And then, I made a gay friend. One of the most amazing guys you’ll ever meet, really: kind, compassionate, intelligent, and completely self-sacrificing, his homosexuality is just a small facet of what defines him. We were sitting down at lunch a few weeks ago, when I realized. My friend, if actions like mine continued to ensue, would never have a wedding. Would probably never be allowed to adopt children. Would never be married in what I thought were God’s eyes.

It honestly broke my heart. Why would I be entitled to that kind of happiness, while someone who does so much for the world, and loves so much more than I, is not? While I still teeter-totter on the rocks about the religious aspects of homosexuality, I do know this: there are a lot of hetero couples in the world that have abused the right of marriage.

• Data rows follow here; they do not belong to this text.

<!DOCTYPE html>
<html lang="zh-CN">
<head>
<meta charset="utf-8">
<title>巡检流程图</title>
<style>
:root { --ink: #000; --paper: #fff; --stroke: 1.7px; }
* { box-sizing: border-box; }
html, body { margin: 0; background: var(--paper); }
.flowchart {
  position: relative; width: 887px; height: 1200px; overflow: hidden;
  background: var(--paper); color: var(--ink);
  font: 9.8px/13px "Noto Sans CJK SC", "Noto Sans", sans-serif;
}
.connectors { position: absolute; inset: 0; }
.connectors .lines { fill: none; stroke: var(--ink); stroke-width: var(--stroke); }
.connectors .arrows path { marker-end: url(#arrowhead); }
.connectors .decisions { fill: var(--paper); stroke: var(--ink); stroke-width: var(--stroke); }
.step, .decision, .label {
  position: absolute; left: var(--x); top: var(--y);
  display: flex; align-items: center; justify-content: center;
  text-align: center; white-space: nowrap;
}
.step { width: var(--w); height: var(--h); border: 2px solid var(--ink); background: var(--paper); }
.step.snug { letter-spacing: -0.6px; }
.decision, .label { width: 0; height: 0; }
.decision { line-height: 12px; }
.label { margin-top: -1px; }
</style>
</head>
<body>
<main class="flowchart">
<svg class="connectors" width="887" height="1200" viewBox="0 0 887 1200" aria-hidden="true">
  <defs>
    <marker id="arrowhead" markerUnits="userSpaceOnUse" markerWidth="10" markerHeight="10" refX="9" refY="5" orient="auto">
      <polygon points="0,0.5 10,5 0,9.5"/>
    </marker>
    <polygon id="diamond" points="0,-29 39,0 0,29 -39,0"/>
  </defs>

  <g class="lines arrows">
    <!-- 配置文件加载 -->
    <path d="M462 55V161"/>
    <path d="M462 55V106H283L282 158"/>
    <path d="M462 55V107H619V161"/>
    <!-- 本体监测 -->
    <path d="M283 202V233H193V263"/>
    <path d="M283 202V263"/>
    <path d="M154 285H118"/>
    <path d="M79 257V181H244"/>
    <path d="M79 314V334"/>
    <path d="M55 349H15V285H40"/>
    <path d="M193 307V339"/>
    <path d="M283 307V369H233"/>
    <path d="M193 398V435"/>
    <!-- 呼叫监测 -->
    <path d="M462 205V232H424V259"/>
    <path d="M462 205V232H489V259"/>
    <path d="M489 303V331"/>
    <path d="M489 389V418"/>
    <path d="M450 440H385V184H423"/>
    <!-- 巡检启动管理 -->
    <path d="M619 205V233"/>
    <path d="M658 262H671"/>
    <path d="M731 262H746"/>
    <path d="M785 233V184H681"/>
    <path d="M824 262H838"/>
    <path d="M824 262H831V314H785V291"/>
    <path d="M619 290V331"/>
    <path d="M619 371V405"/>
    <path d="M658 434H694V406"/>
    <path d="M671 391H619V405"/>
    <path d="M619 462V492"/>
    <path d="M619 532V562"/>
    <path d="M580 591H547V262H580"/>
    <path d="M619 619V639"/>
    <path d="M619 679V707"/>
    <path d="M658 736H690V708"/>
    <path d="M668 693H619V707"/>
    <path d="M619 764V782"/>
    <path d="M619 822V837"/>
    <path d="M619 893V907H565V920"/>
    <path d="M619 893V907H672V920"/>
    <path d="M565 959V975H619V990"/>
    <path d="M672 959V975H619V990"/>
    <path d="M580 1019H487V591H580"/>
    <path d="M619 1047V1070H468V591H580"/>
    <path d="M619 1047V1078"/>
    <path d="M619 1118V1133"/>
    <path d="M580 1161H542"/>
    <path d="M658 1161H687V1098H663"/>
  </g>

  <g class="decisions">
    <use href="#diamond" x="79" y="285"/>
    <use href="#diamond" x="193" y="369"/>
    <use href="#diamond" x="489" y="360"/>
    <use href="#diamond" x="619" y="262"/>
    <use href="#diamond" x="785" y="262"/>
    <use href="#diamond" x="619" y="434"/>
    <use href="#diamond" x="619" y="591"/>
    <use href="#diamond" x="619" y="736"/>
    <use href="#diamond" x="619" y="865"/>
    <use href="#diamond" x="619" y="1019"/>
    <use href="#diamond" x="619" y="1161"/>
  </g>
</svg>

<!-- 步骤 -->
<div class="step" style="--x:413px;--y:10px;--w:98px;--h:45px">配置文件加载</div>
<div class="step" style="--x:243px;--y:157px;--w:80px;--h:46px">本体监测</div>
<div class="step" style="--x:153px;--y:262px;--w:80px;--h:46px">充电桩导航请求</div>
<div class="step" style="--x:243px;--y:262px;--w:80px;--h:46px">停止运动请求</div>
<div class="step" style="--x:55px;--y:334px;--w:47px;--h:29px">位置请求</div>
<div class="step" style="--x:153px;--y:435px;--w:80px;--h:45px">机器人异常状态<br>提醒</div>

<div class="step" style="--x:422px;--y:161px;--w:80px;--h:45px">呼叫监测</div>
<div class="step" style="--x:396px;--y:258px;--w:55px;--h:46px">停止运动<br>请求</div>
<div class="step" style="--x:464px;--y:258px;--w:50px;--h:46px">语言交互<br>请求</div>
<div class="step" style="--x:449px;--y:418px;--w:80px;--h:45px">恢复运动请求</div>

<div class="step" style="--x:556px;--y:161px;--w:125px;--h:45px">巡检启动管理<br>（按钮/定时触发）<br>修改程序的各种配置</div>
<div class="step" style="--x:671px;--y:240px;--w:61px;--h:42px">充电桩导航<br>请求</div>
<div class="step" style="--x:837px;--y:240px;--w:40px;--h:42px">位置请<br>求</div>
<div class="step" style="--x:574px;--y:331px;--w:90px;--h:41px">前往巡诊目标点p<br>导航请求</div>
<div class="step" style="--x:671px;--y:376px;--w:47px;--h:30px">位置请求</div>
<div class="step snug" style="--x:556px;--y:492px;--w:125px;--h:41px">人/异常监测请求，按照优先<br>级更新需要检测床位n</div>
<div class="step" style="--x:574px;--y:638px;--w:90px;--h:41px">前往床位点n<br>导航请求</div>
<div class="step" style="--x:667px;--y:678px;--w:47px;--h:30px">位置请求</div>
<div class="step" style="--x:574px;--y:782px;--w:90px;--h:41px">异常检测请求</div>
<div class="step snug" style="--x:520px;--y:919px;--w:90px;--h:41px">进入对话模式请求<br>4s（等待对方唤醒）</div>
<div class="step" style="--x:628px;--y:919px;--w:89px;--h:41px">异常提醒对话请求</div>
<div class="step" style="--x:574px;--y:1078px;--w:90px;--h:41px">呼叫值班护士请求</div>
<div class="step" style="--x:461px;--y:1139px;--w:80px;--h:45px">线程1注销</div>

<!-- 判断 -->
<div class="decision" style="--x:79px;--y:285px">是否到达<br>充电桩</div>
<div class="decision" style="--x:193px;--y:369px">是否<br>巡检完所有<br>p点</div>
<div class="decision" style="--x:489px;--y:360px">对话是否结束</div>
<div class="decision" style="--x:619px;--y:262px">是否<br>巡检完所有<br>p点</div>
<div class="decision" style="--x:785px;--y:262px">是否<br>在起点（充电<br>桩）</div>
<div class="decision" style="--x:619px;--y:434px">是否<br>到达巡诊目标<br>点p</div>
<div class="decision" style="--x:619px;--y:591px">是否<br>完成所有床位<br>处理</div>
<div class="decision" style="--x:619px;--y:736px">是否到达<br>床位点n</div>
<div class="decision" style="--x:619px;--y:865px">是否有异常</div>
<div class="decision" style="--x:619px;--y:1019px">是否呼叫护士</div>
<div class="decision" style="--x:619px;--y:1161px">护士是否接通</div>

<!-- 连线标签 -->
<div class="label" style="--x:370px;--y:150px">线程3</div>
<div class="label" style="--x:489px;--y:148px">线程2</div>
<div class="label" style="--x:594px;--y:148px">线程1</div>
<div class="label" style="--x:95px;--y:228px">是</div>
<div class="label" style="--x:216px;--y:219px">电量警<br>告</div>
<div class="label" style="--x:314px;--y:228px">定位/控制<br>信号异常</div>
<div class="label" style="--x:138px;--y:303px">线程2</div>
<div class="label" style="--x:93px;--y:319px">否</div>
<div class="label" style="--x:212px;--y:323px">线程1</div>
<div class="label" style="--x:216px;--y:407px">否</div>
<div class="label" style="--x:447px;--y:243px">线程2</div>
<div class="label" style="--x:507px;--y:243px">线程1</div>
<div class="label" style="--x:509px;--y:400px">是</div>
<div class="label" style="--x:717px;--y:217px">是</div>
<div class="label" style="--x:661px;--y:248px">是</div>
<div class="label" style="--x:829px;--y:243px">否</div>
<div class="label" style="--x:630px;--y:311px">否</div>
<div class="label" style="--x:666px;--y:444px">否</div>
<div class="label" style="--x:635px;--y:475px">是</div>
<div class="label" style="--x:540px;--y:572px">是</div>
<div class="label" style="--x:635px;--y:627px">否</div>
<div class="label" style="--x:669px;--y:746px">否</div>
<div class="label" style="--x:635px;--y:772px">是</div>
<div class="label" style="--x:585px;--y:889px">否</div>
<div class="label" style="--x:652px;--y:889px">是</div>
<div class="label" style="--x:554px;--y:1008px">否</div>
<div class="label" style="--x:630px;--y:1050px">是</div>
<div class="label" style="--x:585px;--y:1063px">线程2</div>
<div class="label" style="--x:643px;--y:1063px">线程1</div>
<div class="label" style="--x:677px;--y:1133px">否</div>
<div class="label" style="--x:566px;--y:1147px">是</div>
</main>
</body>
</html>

And I wonder if it’s so bad to let those who truly live a life of love to have that experience as well.

Speaking of lives of love. As a Christian, I am constantly bombarded with this question (from myself, really): with so many other cultures and faith and deeply-engraved histories in the world, would someone who was born into another religion really be condemned for following it in the end of days? I would certainly not convert to Islam if a Muslim came over to my house and compelled me to see differently; partially because I know in my heart what I believe to be the truth, and also…this is how I’ve always been. How could I possibly believe something that I don’t even remotely understand? I wonder about this and how we can expect those who live in culturally-rich areas to forget all they’ve ever known and convert to Christianity. Of course, you always hear the stories like “once you spread the news, it’s like they’ve known the truth all the long but were just waiting for someone to tell them” kind of stuff. Maybe I really don’t give God enough credit. Or maybe I just believe in a completely loving God; maybe I have faith in humanity, and a sort of transcendental idea that we all need to love one another, as Jesus came to teach us; and that concept in itself is a life God wants from us.

I guess I’ve just truly started seeing people who are completely content with their lives; people who love others with all that they are, and give back more than they would ever dream of receiving. And these are people that think differently from me, worship differently than me…love differently than me. I am a Christian because Jesus has changed my very perception of the world—that there is more to it than these walls I build up around myself. That life is about serving others and glorifying His name, and knowing that each second of our time here is a blessing. Jesus has brought me peace. But if someone were to theoretically find these principles elsewhere…is that faux-peace or something? Or is it what we have been created and compelled to find these ideologies, in one way or another?

I don’t know. I don’t know if I’ll ever know.

But if someone has the answers to these…that’d be awesome.

1 comment:

  1. There are a lot of questions in this one post - the prop 8 one, though, is easy to answer. Just keep in mind that your political views are defined by what you think the best way to achieve what you see as good. Just because someone doesn't think the government should condone gay marriage doesn't mean they don't condone the moral idea of gays living committed lifestyles. Conversely, just because someone votes against prop 8, doesn't mean they are pro-gay sexual relationships.

    Prop 8 was voting on whether or not the government should grant a marriage license (and all of the legal benefits that come with it) - the moral issues of homosexuality are completely separate. 'Give to Caesar what is Caesar's and to God what belongs to God.'